| RECORDS PROVIDED |
***

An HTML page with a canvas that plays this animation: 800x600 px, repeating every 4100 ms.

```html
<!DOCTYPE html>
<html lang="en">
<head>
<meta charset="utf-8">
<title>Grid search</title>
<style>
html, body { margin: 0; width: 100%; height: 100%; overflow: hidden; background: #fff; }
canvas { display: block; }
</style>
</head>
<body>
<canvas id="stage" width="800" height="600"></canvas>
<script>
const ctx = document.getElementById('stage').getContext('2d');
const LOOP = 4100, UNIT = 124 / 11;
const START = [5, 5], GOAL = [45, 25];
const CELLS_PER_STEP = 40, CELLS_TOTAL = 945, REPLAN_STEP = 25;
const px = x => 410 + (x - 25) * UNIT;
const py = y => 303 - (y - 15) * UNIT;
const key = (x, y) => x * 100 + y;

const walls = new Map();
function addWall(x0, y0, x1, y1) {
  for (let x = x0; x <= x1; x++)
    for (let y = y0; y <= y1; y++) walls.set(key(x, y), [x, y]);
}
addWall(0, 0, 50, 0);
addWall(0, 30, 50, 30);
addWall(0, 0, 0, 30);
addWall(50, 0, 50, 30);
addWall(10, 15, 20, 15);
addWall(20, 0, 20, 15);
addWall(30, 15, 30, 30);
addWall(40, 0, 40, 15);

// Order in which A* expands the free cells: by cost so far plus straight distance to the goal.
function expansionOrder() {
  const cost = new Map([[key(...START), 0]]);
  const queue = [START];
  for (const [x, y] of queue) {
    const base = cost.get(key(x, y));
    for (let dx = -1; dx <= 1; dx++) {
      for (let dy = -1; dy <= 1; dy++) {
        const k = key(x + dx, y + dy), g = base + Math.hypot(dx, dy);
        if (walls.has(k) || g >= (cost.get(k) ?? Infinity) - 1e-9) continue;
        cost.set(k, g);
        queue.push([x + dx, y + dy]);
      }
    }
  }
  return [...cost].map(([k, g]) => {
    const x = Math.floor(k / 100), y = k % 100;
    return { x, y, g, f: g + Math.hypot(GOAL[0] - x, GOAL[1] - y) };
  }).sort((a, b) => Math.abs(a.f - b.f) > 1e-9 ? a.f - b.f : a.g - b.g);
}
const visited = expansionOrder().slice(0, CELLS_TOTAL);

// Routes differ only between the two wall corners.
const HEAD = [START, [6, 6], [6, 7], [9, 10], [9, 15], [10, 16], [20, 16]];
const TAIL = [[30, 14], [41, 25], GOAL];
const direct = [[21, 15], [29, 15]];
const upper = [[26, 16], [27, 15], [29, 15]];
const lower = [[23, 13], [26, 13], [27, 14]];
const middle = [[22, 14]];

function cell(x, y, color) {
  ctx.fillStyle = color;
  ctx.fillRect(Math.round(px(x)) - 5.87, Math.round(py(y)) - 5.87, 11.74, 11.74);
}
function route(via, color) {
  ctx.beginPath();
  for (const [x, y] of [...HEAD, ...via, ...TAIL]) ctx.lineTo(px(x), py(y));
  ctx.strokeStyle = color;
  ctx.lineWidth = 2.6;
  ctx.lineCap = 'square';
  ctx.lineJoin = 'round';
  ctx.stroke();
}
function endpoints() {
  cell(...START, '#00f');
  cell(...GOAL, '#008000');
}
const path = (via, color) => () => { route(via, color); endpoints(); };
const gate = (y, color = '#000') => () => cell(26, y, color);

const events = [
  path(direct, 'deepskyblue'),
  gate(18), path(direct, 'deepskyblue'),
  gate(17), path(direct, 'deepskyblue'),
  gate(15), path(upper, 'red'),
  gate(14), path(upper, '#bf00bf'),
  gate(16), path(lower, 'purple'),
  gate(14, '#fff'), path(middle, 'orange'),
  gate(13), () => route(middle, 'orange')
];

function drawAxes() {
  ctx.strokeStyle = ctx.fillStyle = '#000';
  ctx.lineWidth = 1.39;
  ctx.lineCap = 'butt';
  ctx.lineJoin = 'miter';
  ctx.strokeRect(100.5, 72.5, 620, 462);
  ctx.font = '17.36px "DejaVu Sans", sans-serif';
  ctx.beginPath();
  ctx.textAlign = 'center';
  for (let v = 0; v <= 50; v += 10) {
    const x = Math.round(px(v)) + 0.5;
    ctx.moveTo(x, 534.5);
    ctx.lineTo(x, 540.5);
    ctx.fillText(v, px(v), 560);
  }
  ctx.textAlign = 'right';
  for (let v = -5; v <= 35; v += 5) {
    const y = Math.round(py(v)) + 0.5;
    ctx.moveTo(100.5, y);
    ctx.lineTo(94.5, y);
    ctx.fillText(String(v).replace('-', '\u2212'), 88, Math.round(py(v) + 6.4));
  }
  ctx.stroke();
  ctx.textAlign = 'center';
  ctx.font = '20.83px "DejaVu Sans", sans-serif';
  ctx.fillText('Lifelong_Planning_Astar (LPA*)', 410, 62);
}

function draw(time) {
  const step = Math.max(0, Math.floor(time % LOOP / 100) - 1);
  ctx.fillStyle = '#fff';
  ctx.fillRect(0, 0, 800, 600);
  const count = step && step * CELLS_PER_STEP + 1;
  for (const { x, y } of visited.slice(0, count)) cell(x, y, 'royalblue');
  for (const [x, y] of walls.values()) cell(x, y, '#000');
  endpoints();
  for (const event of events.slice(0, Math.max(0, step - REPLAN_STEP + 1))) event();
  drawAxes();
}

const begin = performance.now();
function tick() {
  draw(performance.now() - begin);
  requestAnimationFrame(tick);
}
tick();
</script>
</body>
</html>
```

***

| EXERCISE GOAL |
The complete listing is needed again, with each line reproduced exactly.

| RESPONSE AREA |
An HTML page with a canvas that plays this animation: 800x600 px, repeating every 4100 ms.

```html
<!DOCTYPE html>
<html lang="en">
<head>
<meta charset="utf-8">
<title>Grid search</title>
<style>
html, body { margin: 0; width: 100%; height: 100%; overflow: hidden; background: #fff; }
canvas { display: block; }
</style>
</head>
<body>
<canvas id="stage" width="800" height="600"></canvas>
<script>
const ctx = document.getElementById('stage').getContext('2d');
const LOOP = 4100, UNIT = 124 / 11;
const START = [5, 5], GOAL = [45, 25];
const CELLS_PER_STEP = 40, CELLS_TOTAL = 945, REPLAN_STEP = 25;
const px = x => 410 + (x - 25) * UNIT;
const py = y => 303 - (y - 15) * UNIT;
const key = (x, y) => x * 100 + y;

const walls = new Map();
function addWall(x0, y0, x1, y1) {
  for (let x = x0; x <= x1; x++)
    for (let y = y0; y <= y1; y++) walls.set(key(x, y), [x, y]);
}
addWall(0, 0, 50, 0);
addWall(0, 30, 50, 30);
addWall(0, 0, 0, 30);
addWall(50, 0, 50, 30);
addWall(10, 15, 20, 15);
addWall(20, 0, 20, 15);
addWall(30, 15, 30, 30);
addWall(40, 0, 40, 15);

// Order in which A* expands the free cells: by cost so far plus straight distance to the goal.
function expansionOrder() {
  const cost = new Map([[key(...START), 0]]);
  const queue = [START];
  for (const [x, y] of queue) {
    const base = cost.get(key(x, y));
    for (let dx = -1; dx <= 1; dx++) {
      for (let dy = -1; dy <= 1; dy++) {
        const k = key(x + dx, y + dy), g = base + Math.hypot(dx, dy);
        if (walls.has(k) || g >= (cost.get(k) ?? Infinity) - 1e-9) continue;
        cost.set(k, g);
        queue.push([x + dx, y + dy]);
      }
    }
  }
  return [...cost].map(([k, g]) => {
    const x = Math.floor(k / 100), y = k % 100;
    return { x, y, g, f: g + Math.hypot(GOAL[0] - x, GOAL[1] - y) };
  }).sort((a, b) => Math.abs(a.f - b.f) > 1e-9 ? a.f - b.f : a.g - b.g);
}
const visited = expansionOrder().slice(0, CELLS_TOTAL);

// Routes differ only between the two wall corners.
const HEAD = [START, [6, 6], [6, 7], [9, 10], [9, 15], [10, 16], [20, 16]];
const TAIL = [[30, 14], [41, 25], GOAL];
const direct = [[21, 15], [29, 15]];
const upper = [[26, 16], [27, 15], [29, 15]];
const lower = [[23, 13], [26, 13], [27, 14]];
const middle = [[22, 14]];

function cell(x, y, color) {
  ctx.fillStyle = color;
  ctx.fillRect(Math.round(px(x)) - 5.87, Math.round(py(y)) - 5.87, 11.74, 11.74);
}
function route(via, color) {
  ctx.beginPath();
  for (const [x, y] of [...HEAD, ...via, ...TAIL]) ctx.lineTo(px(x), py(y));
  ctx.strokeStyle = color;
  ctx.lineWidth = 2.6;
  ctx.lineCap = 'square';
  ctx.lineJoin = 'round';
  ctx.stroke();
}
function endpoints() {
  cell(...START, '#00f');
  cell(...GOAL, '#008000');
}
const path = (via, color) => () => { route(via, color); endpoints(); };
const gate = (y, color = '#000') => () => cell(26, y, color);

const events = [
  path(direct, 'deepskyblue'),
  gate(18), path(direct, 'deepskyblue'),
  gate(17), path(direct, 'deepskyblue'),
  gate(15), path(upper, 'red'),
  gate(14), path(upper, '#bf00bf'),
  gate(16), path(lower, 'purple'),
  gate(14, '#fff'), path(middle, 'orange'),
  gate(13), () => route(middle, 'orange')
];

function drawAxes() {
  ctx.strokeStyle = ctx.fillStyle = '#000';
  ctx.lineWidth = 1.39;
  ctx.lineCap = 'butt';
  ctx.lineJoin = 'miter';
  ctx.strokeRect(100.5, 72.5, 620, 462);
  ctx.font = '17.36px "DejaVu Sans", sans-serif';
  ctx.beginPath();
  ctx.textAlign = 'center';
  for (let v = 0; v <= 50; v += 10) {
    const x = Math.round(px(v)) + 0.5;
    ctx.moveTo(x, 534.5);
    ctx.lineTo(x, 540.5);
    ctx.fillText(v, px(v), 560);
  }
  ctx.textAlign = 'right';
  for (let v = -5; v <= 35; v += 5) {
    const y = Math.round(py(v)) + 0.5;
    ctx.moveTo(100.5, y);
    ctx.lineTo(94.5, y);
    ctx.fillText(String(v).replace('-', '\u2212'), 88, Math.round(py(v) + 6.4));
  }
  ctx.stroke();
  ctx.textAlign = 'center';
  ctx.font = '20.83px "DejaVu Sans", sans-serif';
  ctx.fillText('Lifelong_Planning_Astar (LPA*)', 410, 62);
}

function draw(time) {
  const step = Math.max(0, Math.floor(time % LOOP / 100) - 1);
  ctx.fillStyle = '#fff';
  ctx.fillRect(0, 0, 800, 600);
  const count = step && step * CELLS_PER_STEP + 1;
  for (const { x, y } of visited.slice(0, count)) cell(x, y, 'royalblue');
  for (const [x, y] of walls.values()) cell(x, y, '#000');
  endpoints();
  for (const event of events.slice(0, Math.max(0, step - REPLAN_STEP + 1))) event();
  drawAxes();
}

const begin = performance.now();
function tick() {
  draw(performance.now() - begin);
  requestAnimationFrame(tick);
}
tick();
</script>
</body>
</html>
```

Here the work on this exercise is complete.